Getting observations and lifesavers done correctly on Roundabouts is an important survival skill
Given that you have large numbers of cars, vans and lorries changing direction and moving comparatively quickly roundabouts can be a treacherous place for motorcycles. The Highway Code states: Rule 187 “In all cases watch out for and give plenty of room to – motorcyclists”. Notwithstanding this it is even more important to watch out for yourself.
The three key hazards are:
- Traffic entering the roundabout at speed – this can be mitigated by expecting the hazard and being ready to use the horn and/or brake.
- Traffic changing lane in front of you. This is more unpredictable, however you place yourself more at risk if you use the right hand of two lanes to exit a roundabout (leaving room on the left for people to continue to go round and thereby crossing your path).
- Other road users struggling to understand how the roundabout works. This is particularly the case at “spiral roundabouts” (typically with traffic lights) where traffic is expected to spiral out in a designated lane as it works its way around the roundabout.
Therefore, the purpose of lifesavers on a roundabout
are to pre-empt a collision, and they can be in either direction or even both. The following are examples:

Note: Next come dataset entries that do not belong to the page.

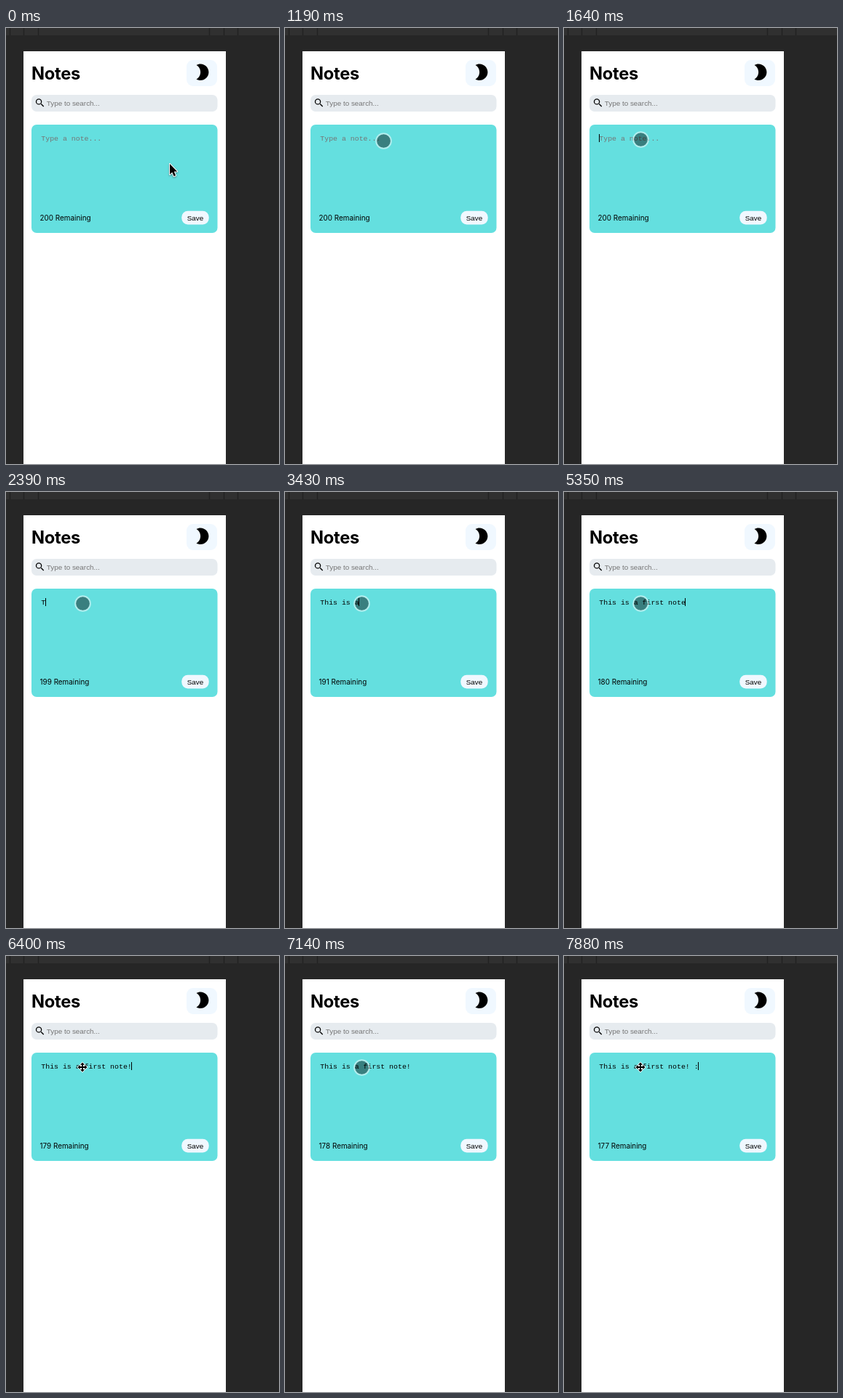
These frames come from a looping animation (375 px wide and 600 px high, 8 s). An HTML page:

```html
<!DOCTYPE html>
<html lang="en">
<head>
<meta charset="utf-8">
<title>Notes</title>
<style>
  html, body { margin: 0; width: 100%; height: 100%; overflow: hidden; background: #262626; }
  svg { display: block; }
  text { white-space: pre; }
  .title { font: 700 23.7px Inter, sans-serif; letter-spacing: -.3px; }
  .count { font: 9.88px Inter, sans-serif; }
  .field { font: 9.88px "Liberation Sans", Arial, sans-serif; }
  .note { font: 9.88px "Liberation Mono", "Courier New", monospace; }
  .outlined { stroke: #fff; paint-order: stroke; stroke-linejoin: round; }
</style>
</head>
<body>
<svg width="375" height="600" viewBox="0 0 375 600">
  <path fill="#303030" d="M0 0h375v10H0z"/>
  <path stroke="#222" stroke-width="1.5" d="M5.5 0v10M24.5 0v10M44.5 0v10M279.5 0v10M299.5 0v10M318.5 0v10"/>
  <path fill="#fff" d="M24 32h278v568H24z"/>

  <text class="title" x="35" y="71">Notes</text>
  <rect x="248" y="44" width="42" height="36" rx="9" fill="#f0f8ff"/>
  <path transform="translate(256.4 47.2) scale(1.13)" d="M9.5 2c-1.82 0-3.53.5-5 1.35 2.99 1.73 5 4.95 5 8.65s-2.01 6.92-5 8.65c1.47.85 3.18 1.35 5 1.35 5.52 0 10-4.48 10-10S15.02 2 9.5 2z"/>

  <rect x="35" y="92" width="255.5" height="23" rx="7" fill="#e6ebef"/>
  <g transform="translate(38.9 95.2) scale(.65)">
    <circle cx="9.5" cy="9.5" r="5.5" fill="none" stroke="#000" stroke-width="2"/>
    <path d="M15.5 14h-.79l-.98.43.27.28v.79l5 4.99L20.49 19z"/>
  </g>
  <text class="field" x="55.8" y="106.5" fill="#757575">Type to search...</text>

  <rect x="35" y="133" width="255.5" height="149" rx="7" fill="#64dfdf"/>
  <text class="note" id="note" x="48.3" y="155.3"></text>
  <rect id="caret" y="146" width="1" height="11"/>
  <text class="count" id="count" x="46.6" y="264.6"></text>
  <rect x="241.3" y="251.8" width="37.4" height="18.6" rx="8.5" fill="#f0f8ff"/>
  <text class="field" x="248.7" y="264.6">Save</text>

  <g id="arrow">
    <path class="outlined" stroke-width="2" style="filter:drop-shadow(0 1px 1px #0006)"
      d="M0 0V14.4L3.3 11.4 5.7 17 8.1 16 5.8 10.5H10.2Z"/>
  </g>
  <g id="touch">
    <circle r="9.6" fill="#000" fill-opacity=".43"/>
    <circle r="10.3" fill="none" stroke="#fff" stroke-opacity=".5" stroke-width="2"/>
  </g>
  <g id="move" transform="translate(105 153)">
    <path class="outlined" stroke-width="1.6"
      d="M0-6.5 3-3.2H1V-1H3.2V-3L6.5 0 3.2 3V1H1V3.2H3L0 6.5-3 3.2H-1V1H-3.2V3L-6.5 0-3.2-3V-1H-1V-3.2H-3Z"/>
  </g>
</svg>
<script>
const DURATION = 8000, LIMIT = 200;
const MESSAGE = "This is a first note! :", CHAR_WIDTH = 5.93;

// Times in ms
const keys = [2390, 2530, 2680, 2830, 2830, 2980, 3130, 3280, 3430, 3580,
  3870, 4020, 4170, 4170, 4320, 4460, 4760, 4900, 5200, 5350, 6400, 6700, 7590];
const caretFlips = [1640, 2090, 2390, 5800, 6400, 7140, 7590];
const pointerFlips = [1190, 2240, 2390, 6100, 6550, 7290, 7590, 7880];
const glideSteps = [300, 450, 590, 740];

const [note, caret, count, arrow, touch, move] =
  ["note", "caret", "count", "arrow", "touch", "move"].map(id => document.getElementById(id));

const passed = (times, t) => times.filter(time => time <= t).length;
const show = (el, on) => el.setAttribute("visibility", on ? "visible" : "hidden");
const place = (el, x, y) => el.setAttribute("transform", `translate(${x} ${y})`);

function draw(t) {
  const typed = passed(keys, t);
  note.textContent = typed ? MESSAGE.slice(0, typed) : "Type a note...";
  note.setAttribute("fill", typed ? "#000" : "#757575");
  count.textContent = `${LIMIT - typed} Remaining`;

  caret.setAttribute("x", Math.floor(48.1 + typed * CHAR_WIDTH));
  show(caret, passed(caretFlips, t) % 2);

  const flips = passed(pointerFlips, t);
  show(arrow, !flips);
  show(touch, flips % 2);
  show(move, flips && flips % 2 === 0);

  const p = passed(glideSteps, t) / glideSteps.length;
  const eased = p * p * (3 - 2 * p);
  place(arrow, 225 - 68 * eased, 187 - 34 * eased);
  if (t < 1340) place(touch, 135.5, 155.5);
  else place(touch, 105.5, 153.5);
}

function frame() {
  draw(performance.now() % DURATION);
  requestAnimationFrame(frame);
}
frame();
</script>
</body>
</html>
```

- Turning Left (1st exit) – typically to the left looking for cyclists
- 2nd exit (assuming straight ahead) using left hand lane in roundabout – to the right looking for overtaking vehicles
- 2nd exit (assuming straight ahead) using right hand lane in roundabout – to the left looking for vehicles erroneously turning right from the left hand lane.
- 3rd exit (assuming turning right on “normal” roundabout) – to the left looking for vehicles undertaking
- 3rd exit (assuming turning right at “spiral” roundabout) – to the right looking for converging vehicles who have not spiralled
As a good rule of thumb ask yourself – where is the danger? That is the direction to look. Try to avoid being too dogmatic and take a holistic approach, as much will depend on your speed and the speed of others – be flexible and assess the situation for threats.
If you need to change lane i.e. cross broken painted white lines, then always look into the new lane before moving.
Remember the purpose of an observation or lifesaver is to be able to alter your original plan to avoid an accident. So, the timing needs to reflect this. A common fail is students observing into a new lane too late and moving into the path of another vehicle.
Examiners will mark faults if a student changes direction or moves lane without observing even if there is no other vehicle on the roundabout.
It is worth bearing in mind that insurance companies tend to settle accidents on roundabouts (almost regardless of how they happened) on a 50/50 basis. Clearly they feel the responsibility is shared by all parties to avoid an accident.